Pittsburg, though, gets a visit virtually every year by virtue of location; it is where the rail lines converge to head north.

“We stop in Pittsburg each year because it’s our jumping off point to Kansas City and northern Missouri,” Head elf Willis Kilpatrick said.

Kilpatrick said the train — which has been running in its current form for 11 years — got its start back when it was owned by the Gateway Western Railroad, which ran from Kansas City to St. Louis. Then, it was just an engine with two cabooses. Willis said that when the rail line was purchased by KCS, the CEO asked him to travel with it and see what it was all about.

“It went through northern Missouri, and there’s not a lot of money there,” Kilpatrick said. “So many of the parents that got on the train said ‘Thank you for stopping here. If you didn’t, my children wouldn’t have any Christmas at all.’ I told the CEO and he said he thought it was a good program and that we should do it for our whole rail system.”

As KCS expanded and took over more rail lines in Texas and Louisiana, more cities requested that the train stop. Kilpatrick estimated that some 35,000 people have passed through the train so far this year. Last year 51,000 visitors turned out to see it.

The train is run mostly by volunteers. Of those, 60 percent portray elves, and 60 percent of those elves are volunteers from the Kansas City Southern Historical Society. The 40 percent not portraying elves are employees who volunteer their time, as well as nine paid contract employees who work throughout the year to maintain the train.

The Holiday Express isn’t just a free show for the kids, though. KCS employees donate parts of their paychecks to a holiday fund each year, and the railroad distributes that money in $25 gift cards to Salvation Army outfits in various communities during the holidays. Donations are allotted based on the size of the community, Kilpatrick said. Last year, KCS donated 200 gift cards.

Salvation Army Capt. Gary Gugala didn’t yet know how many cards KCS donated this year, but said that they are important nonetheless.

“We use them to make sure people have mittens, gloves, scarves and coats,” Gugala said after he arrived to serve chocolate. “We’ll use the cards we don’t distribute to purchase extra-large coats. They’re very important for older teens, and are an important part of our distribution next week.”

The train was a popular attraction again this year. Zac Briggs recently moved to Pittsburg from Fort Scott.
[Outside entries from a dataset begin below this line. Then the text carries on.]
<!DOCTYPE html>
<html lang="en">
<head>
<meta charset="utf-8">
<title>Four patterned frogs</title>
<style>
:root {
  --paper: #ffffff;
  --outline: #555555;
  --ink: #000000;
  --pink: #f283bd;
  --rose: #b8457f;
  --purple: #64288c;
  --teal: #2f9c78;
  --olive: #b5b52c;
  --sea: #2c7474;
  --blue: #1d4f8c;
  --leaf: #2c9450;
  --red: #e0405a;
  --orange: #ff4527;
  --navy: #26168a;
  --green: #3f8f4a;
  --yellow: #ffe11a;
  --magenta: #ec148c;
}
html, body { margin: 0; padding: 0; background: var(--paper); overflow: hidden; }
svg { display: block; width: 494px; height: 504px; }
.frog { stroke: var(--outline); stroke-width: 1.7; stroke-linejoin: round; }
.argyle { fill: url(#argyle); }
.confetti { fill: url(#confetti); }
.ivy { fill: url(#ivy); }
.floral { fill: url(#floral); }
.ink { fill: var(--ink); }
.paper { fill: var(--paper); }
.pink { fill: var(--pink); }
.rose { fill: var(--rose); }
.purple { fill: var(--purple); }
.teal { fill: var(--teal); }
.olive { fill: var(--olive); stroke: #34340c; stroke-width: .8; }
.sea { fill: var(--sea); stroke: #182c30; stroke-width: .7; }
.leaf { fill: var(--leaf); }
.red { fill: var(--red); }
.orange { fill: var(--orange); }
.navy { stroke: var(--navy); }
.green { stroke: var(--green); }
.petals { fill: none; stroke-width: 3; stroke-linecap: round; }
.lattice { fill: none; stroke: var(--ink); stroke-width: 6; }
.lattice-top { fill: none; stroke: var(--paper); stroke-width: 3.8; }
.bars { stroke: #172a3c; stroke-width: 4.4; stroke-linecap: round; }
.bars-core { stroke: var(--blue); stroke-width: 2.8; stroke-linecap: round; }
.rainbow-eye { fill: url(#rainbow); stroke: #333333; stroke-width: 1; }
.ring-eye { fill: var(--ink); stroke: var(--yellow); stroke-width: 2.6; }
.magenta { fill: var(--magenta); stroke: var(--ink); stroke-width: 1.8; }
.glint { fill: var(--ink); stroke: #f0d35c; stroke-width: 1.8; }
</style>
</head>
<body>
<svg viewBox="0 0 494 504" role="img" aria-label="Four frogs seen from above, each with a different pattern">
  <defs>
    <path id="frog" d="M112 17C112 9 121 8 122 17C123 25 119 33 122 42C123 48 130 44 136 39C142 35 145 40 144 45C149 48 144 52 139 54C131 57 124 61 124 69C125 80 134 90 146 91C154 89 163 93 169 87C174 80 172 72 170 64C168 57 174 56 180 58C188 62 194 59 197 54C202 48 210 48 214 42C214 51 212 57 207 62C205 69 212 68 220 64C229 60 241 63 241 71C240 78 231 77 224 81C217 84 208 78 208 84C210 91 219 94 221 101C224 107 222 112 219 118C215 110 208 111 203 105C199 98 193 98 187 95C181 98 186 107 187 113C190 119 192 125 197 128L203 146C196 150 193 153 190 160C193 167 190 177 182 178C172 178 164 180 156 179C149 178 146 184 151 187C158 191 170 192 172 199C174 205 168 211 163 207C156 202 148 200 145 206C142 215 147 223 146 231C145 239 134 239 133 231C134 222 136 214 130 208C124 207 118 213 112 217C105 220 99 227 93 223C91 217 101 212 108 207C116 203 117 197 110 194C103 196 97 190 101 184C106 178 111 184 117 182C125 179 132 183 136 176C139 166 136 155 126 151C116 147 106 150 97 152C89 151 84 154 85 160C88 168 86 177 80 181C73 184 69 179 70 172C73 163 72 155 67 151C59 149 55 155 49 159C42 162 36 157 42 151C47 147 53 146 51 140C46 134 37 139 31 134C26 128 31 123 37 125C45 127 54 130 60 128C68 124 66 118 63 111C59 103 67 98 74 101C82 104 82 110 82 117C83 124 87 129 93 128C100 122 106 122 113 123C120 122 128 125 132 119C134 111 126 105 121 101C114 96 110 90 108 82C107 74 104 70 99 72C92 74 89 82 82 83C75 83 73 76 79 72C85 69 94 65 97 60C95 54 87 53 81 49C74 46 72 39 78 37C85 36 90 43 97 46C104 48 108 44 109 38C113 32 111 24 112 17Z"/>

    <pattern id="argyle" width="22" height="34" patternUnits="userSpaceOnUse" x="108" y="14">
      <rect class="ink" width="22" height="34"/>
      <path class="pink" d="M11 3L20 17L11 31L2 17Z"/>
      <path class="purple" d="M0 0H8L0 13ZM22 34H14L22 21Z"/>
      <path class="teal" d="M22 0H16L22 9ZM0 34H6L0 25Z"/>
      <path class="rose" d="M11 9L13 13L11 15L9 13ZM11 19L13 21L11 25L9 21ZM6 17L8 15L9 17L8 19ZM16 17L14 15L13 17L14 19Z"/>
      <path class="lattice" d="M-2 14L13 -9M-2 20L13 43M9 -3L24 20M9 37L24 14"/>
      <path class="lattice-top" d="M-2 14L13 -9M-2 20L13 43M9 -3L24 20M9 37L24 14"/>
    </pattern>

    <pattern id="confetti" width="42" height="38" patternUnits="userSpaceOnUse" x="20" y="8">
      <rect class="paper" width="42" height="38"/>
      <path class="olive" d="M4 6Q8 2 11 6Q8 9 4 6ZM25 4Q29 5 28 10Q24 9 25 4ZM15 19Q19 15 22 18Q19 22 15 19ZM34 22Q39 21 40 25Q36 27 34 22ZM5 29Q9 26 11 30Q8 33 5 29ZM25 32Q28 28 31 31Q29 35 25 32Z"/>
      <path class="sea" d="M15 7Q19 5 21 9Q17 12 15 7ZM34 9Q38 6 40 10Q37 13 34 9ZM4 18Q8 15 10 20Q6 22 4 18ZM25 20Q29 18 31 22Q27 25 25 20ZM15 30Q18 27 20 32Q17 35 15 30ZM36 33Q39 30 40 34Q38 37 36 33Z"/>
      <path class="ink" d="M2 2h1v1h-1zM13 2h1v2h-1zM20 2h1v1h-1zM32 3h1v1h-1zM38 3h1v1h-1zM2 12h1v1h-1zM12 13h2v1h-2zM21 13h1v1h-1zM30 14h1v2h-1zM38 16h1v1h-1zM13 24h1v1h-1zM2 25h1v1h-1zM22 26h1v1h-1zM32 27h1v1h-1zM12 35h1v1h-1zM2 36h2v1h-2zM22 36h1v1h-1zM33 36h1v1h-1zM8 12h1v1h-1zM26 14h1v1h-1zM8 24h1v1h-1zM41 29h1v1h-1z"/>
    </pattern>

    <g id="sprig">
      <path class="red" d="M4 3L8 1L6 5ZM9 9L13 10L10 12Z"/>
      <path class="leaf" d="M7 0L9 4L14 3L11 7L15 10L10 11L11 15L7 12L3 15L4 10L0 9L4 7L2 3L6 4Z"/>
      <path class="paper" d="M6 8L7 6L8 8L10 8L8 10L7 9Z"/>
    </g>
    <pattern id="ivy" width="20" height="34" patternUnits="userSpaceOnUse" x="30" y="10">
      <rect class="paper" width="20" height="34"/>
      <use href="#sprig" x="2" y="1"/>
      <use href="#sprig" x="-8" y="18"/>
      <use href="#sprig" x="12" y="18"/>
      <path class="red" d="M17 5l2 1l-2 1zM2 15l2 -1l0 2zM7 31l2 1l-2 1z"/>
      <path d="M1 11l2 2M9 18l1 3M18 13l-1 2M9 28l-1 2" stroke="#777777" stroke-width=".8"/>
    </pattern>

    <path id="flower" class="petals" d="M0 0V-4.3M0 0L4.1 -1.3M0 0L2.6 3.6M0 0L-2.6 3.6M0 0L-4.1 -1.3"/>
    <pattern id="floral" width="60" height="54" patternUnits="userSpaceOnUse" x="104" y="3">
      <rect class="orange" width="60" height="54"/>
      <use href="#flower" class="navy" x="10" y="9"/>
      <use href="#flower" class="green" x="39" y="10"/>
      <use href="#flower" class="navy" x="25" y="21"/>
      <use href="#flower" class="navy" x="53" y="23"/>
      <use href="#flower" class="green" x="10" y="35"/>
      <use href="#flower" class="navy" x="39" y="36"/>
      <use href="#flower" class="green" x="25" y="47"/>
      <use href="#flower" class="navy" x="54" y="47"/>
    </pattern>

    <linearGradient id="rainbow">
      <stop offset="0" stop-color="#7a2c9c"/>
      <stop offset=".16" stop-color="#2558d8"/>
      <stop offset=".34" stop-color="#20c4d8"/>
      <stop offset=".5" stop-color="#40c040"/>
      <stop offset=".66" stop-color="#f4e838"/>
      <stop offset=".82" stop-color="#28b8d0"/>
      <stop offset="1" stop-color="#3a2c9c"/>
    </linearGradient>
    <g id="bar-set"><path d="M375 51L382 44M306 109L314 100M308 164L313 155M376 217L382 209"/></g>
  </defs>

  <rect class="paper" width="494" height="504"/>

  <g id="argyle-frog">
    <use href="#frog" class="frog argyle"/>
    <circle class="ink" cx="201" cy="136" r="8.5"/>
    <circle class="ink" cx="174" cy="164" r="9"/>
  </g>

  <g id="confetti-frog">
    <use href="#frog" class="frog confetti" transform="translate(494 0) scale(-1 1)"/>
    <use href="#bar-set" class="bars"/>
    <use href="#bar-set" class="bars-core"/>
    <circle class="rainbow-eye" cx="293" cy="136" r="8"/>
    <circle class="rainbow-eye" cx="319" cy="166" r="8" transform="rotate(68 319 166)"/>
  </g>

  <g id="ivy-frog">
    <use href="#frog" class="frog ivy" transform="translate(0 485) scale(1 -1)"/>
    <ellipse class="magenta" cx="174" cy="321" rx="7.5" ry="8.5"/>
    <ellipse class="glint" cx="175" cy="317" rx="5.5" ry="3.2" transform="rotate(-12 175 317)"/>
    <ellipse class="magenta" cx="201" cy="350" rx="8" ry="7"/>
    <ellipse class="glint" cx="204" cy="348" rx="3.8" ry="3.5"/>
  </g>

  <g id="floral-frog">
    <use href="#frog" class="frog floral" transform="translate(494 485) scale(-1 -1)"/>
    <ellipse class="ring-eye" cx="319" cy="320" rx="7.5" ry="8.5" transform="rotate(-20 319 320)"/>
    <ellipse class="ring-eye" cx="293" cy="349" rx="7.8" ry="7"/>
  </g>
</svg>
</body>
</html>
He heard about the Holiday Express from a relative and brought his daughters, 4-year-old Trista and 2-year-old Ayanna, as well as his mother, Sherry, to see it.

“It was really nice, really cool,” Briggs said. “The girls absolutely loved it.”

Webb City resident Jennifer Degonia drove to Pittsburg with her daughters, 3-year-old Britney and 1-year-old Caitlynn; nephew, 3-year-old Gabe Edwards; and mother Angela Edwards to see the train.

“There were all kinds of knick-knacks for the kids to look at,” Degonia said. “They really liked the trains.”

There was another surprise, too.

“We got Britney to sit in Santa’s lap for the first time and we managed to get a picture,” Edwards said, smiling.